£200m export boost will see UK pork processors trade with China

The deal includes three producers who, in a first for the UK, will export pig trotters
The deal includes three producers who, in a first for the UK, will export pig trotters

A new export deal with China will bring a £200 million boost to the UK food industry and support 1,500 jobs, farming minister George Eustice has announced.

Taking advantage of the growing demand for British food and drink in China, seven new businesses in England and Northern Ireland have secured access to export pork.

This includes three producers who, in a first for the UK, will export pig trotters.

The new agreements will support around 1,500 jobs across the country. It comes after it was revealed this week UK food and drink exports reached £10 billion for the first half of 2017.

Mr Eustice said: "China is a hugely important market for our world-class food industry and by opening up access even further, more UK businesses can take advantage of the growing appetite for our food and drink.

"British food is produced to the very best standards of welfare, quality and safety and this growth in exports to China is creating more jobs and opportunities for our premium pork producers who can guarantee quality from farm to fork."



Demand for British

Demand for British food and drink is growing in China, with the total value of exports rising by a third to £438m in 2016.

In particular, demand for UK pork has doubled in terms of value over the last three years. Nine producers already export to China and generated £43m last year.

The new agreements include approval to export from five sites in Suffolk, Lincolnshire, Derbyshire, County Antrim and County Tyrone – meaning Northern Ireland will take advantage of this export success story for the first time.

The announcement follows a new export deal worth £34 million that will soon see UK beef on dinner plates and restaurant menus across the Philippines.

'Major boost'

Northern Ireland’s Chief Veterinary Officer, Robert Huey thanked Defra for securing access.



He said: "This is very welcome news for the Northern Ireland pig sector and for our wider agri-food industry and I look forward to the commencement of exports to China. The deal represents a major boost worth in excess of £10m for the local pork industry.

"This follows concerted effort by Defra supported by the government and industry in Northern Ireland. By recommending approval, the Chinese authorities have recognised the rigorous standards Northern Ireland has in place to produce our high-quality, safe and wholesome pork.

"We place a clear emphasis on traceability at the heart of our production and processing and recognise that a joined up, safe and efficient food supply is essential."

The government has previously said that it is committed to driving exports for UK produce.

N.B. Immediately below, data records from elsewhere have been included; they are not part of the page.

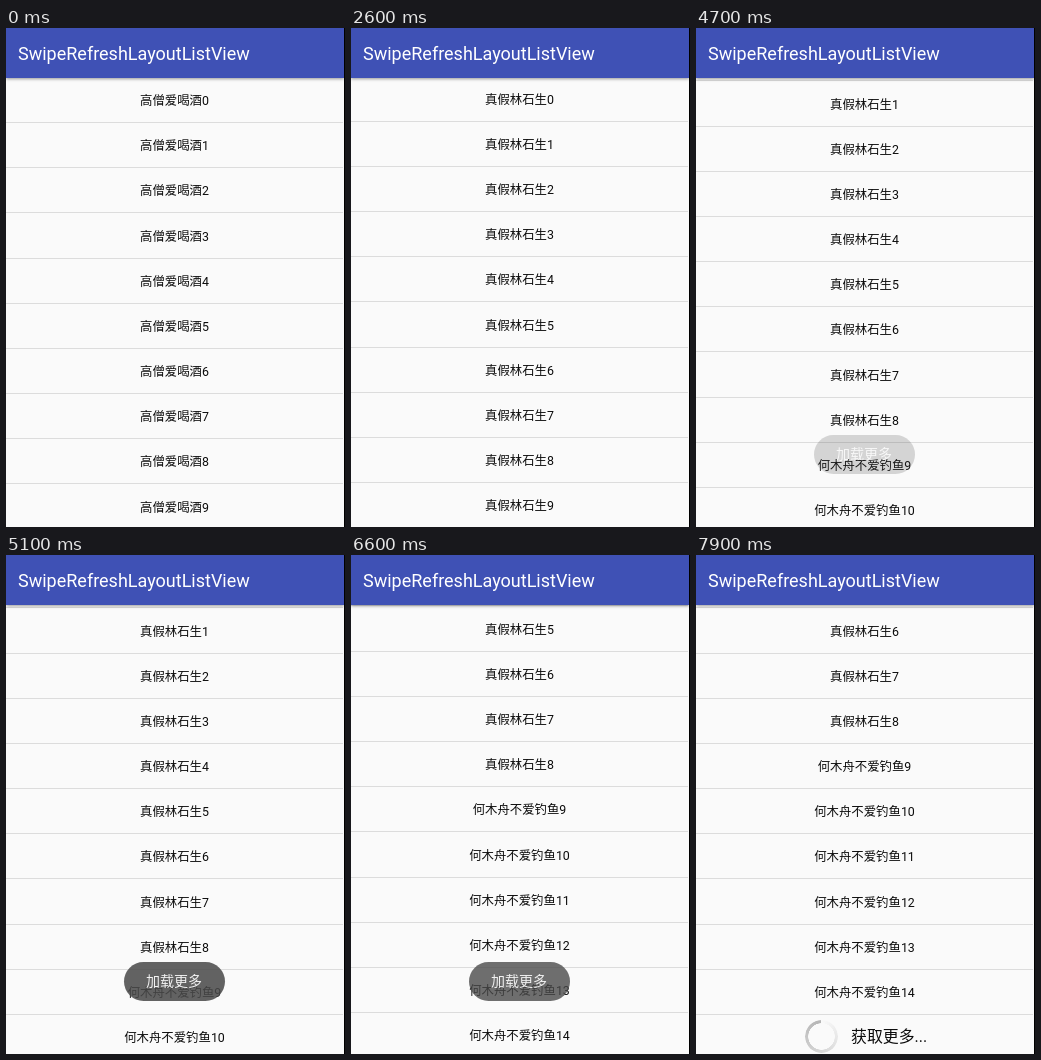
An HTML page for the animation above (8000 ms loop, 339 px wide and 499 px high).

```html
<!DOCTYPE html>
<html lang="zh-CN">
<head>
<meta charset="utf-8">
<title>SwipeRefreshLayoutListView</title>
<style>
  html, body { margin: 0; width: 100%; height: 100%; overflow: hidden; }
  body {
    position: relative;
    background: #fafafa;
    color: #0c0c0c;
    font-family: Roboto, "Noto Sans CJK SC", "Noto Sans CJK", sans-serif;
  }
  #stage { position: absolute; left: 0; top: 0; width: 339px; height: 499px; overflow: hidden; }
  #stage > * { position: absolute; }
  #bar {
    left: 0; top: 0; width: 338px; height: 50px;
    box-sizing: border-box; padding-left: 12px;
    background: #3f51b5; color: #fff;
    font-size: 18px; line-height: 52px; white-space: nowrap;
    box-shadow: 0 1px 3px rgba(0, 0, 0, .4);
  }
  #edge { left: 338px; top: 0; width: 1px; height: 499px; background: #000; }
  #list { left: 0; top: 50px; width: 338px; height: 449px; overflow: hidden; }
  .row {
    position: absolute; left: 0; width: 337px; height: 44px;
    border-bottom: 1px solid #dcdcdc;
    font-size: 12.4px; line-height: 45px; text-align: center; white-space: nowrap;
  }
  #footer { left: 0; top: 460px; width: 338px; height: 39px; background: #fafafa; }
  #ring {
    position: absolute; left: 109px; top: 5px; width: 33px; height: 33px; border-radius: 50%;
    background: conic-gradient(rgba(150, 150, 150, 0), rgba(150, 150, 150, .7));
    -webkit-mask: radial-gradient(circle, transparent 13px, #000 13.5px);
    mask: radial-gradient(circle, transparent 13px, #000 13.5px);
  }
  #more { position: absolute; left: 155px; top: 0; font-size: 15.9px; line-height: 43px; white-space: nowrap; }
  #puck {
    left: 150px; top: 74px; width: 36px; height: 36px; border-radius: 50%;
    background: #fafafa; box-shadow: 0 1px 3px rgba(0, 0, 0, .22);
  }
  #puck svg { display: block; }
  #toast {
    left: 117.5px; top: 407px; width: 101px; height: 39px; border-radius: 20px;
    background: rgba(74, 74, 74, .86); color: #f2f2f2;
    font-size: 14px; line-height: 39px; text-align: center; white-space: nowrap;
  }
</style>
</head>
<body>
<div id="stage">
  <div id="list"></div>
  <div id="footer"><div id="ring"></div><div id="more">获取更多...</div></div>
  <div id="puck">
    <svg width="36" height="36" viewBox="-18 -18 36 36">
      <circle id="arc" r="7.9" fill="none" stroke="#f53d7c" stroke-width="2.3" pathLength="100"/>
    </svg>
  </div>
  <div id="bar">SwipeRefreshLayoutListView</div>
  <div id="toast">加载更多</div>
  <div id="edge"></div>
</div>
<script>
  const LOOP = 8000, STEP = 100, PITCH = 45.17, MAX_ROWS = 15;
  const REFRESHED = 1800, LOADED = 4500;
  const $ = id => document.getElementById(id);
  const within = (t, from, to) => t >= from && t < to;
  const show = (el, on) => { el.style.visibility = on ? 'visible' : 'hidden'; };

  // Linear interpolation through [time, value] points
  function track(t, points) {
    let [t0, v0] = points[0];
    for (const [t1, v1] of points) {
      if (t < t1) return t <= t0 ? v0 : v0 + (v1 - v0) * (t - t0) / (t1 - t0);
      [t0, v0] = [t1, v1];
    }
    return v0;
  }

  const scrollPath = [
    [2500, 0], [2700, 2.6], [2800, 41.6],
    [5800, 41.6], [5900, 58], [6000, 90], [6100, 126.4], [6200, 185], [6300, 224.2],
    [7200, 224.2], [7300, 267.5]
  ];
  const toastPath = [
    [4600, 0], [4700, .25], [4800, .5], [5000, .9], [5100, 1],
    [6500, 1], [6600, .92], [6700, .7], [6800, .35], [6900, 0]
  ];

  const rows = Array.from({ length: MAX_ROWS }, () => {
    const row = document.createElement('div');
    row.className = 'row';
    return $('list').appendChild(row);
  });

  function label(i, t) {
    if (t < REFRESHED) return '高僧爱喝酒' + i;
    return (t >= LOADED && i > 8 ? '何木舟不爱钓鱼' : '真假林石生') + i;
  }

  function drawList(t) {
    const scroll = track(t, scrollPath);
    const count = t < LOADED ? 10 : MAX_ROWS;
    rows.forEach((row, i) => {
      show(row, i < count);
      row.style.top = i * PITCH - scroll + 'px';
      const text = label(i, t);
      if (row.textContent !== text) row.textContent = text;
    });
  }

  function drawFooter(t) {
    const first = within(t, 2800, LOADED);
    show($('footer'), first || t >= 7300);
    const head = first ? 80 + (t - 3800) * .1 : -90 + (t - 7900) * .1;
    $('ring').style.transform = `rotate(${head + 90}deg)`;
  }

  function drawPuck(t) {
    show($('puck'), within(t, 1000, 1900));
    const y = track(t, [[1000, -30], [1100, -12], [1200, 0]]);
    const scale = t < REFRESHED ? 1 : .55;
    $('puck').style.transform = `translateY(${y}px) scale(${scale})`;
    const p = Math.min(1, Math.max(0, (t - 1200) / 666));
    const length = t < 1200 ? 20 + (t - 1000) * .25 : 4 + 76 * (1 - (1 - p) ** 2);
    const arc = $('arc');
    arc.setAttribute('stroke-dasharray', `${length} ${100 - length}`);
    arc.setAttribute('transform', `rotate(${130 + (t - 1700) * .216})`);
    arc.setAttribute('opacity', track(t, [[1000, .4], [1200, 1]]));
  }

  const start = performance.now();
  function frame() {
    const t = Math.floor((performance.now() - start) % LOOP / STEP) * STEP;
    drawList(t);
    drawFooter(t);
    drawPuck(t);
    $('toast').style.opacity = track(t, toastPath);
    requestAnimationFrame(frame);
  }
  frame();
</script>
</body>
</html>
```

China is one of the key markets in the International Action Plan for Food and Drink, which will see Government and industry working together to boost food and drink exports over the next five years.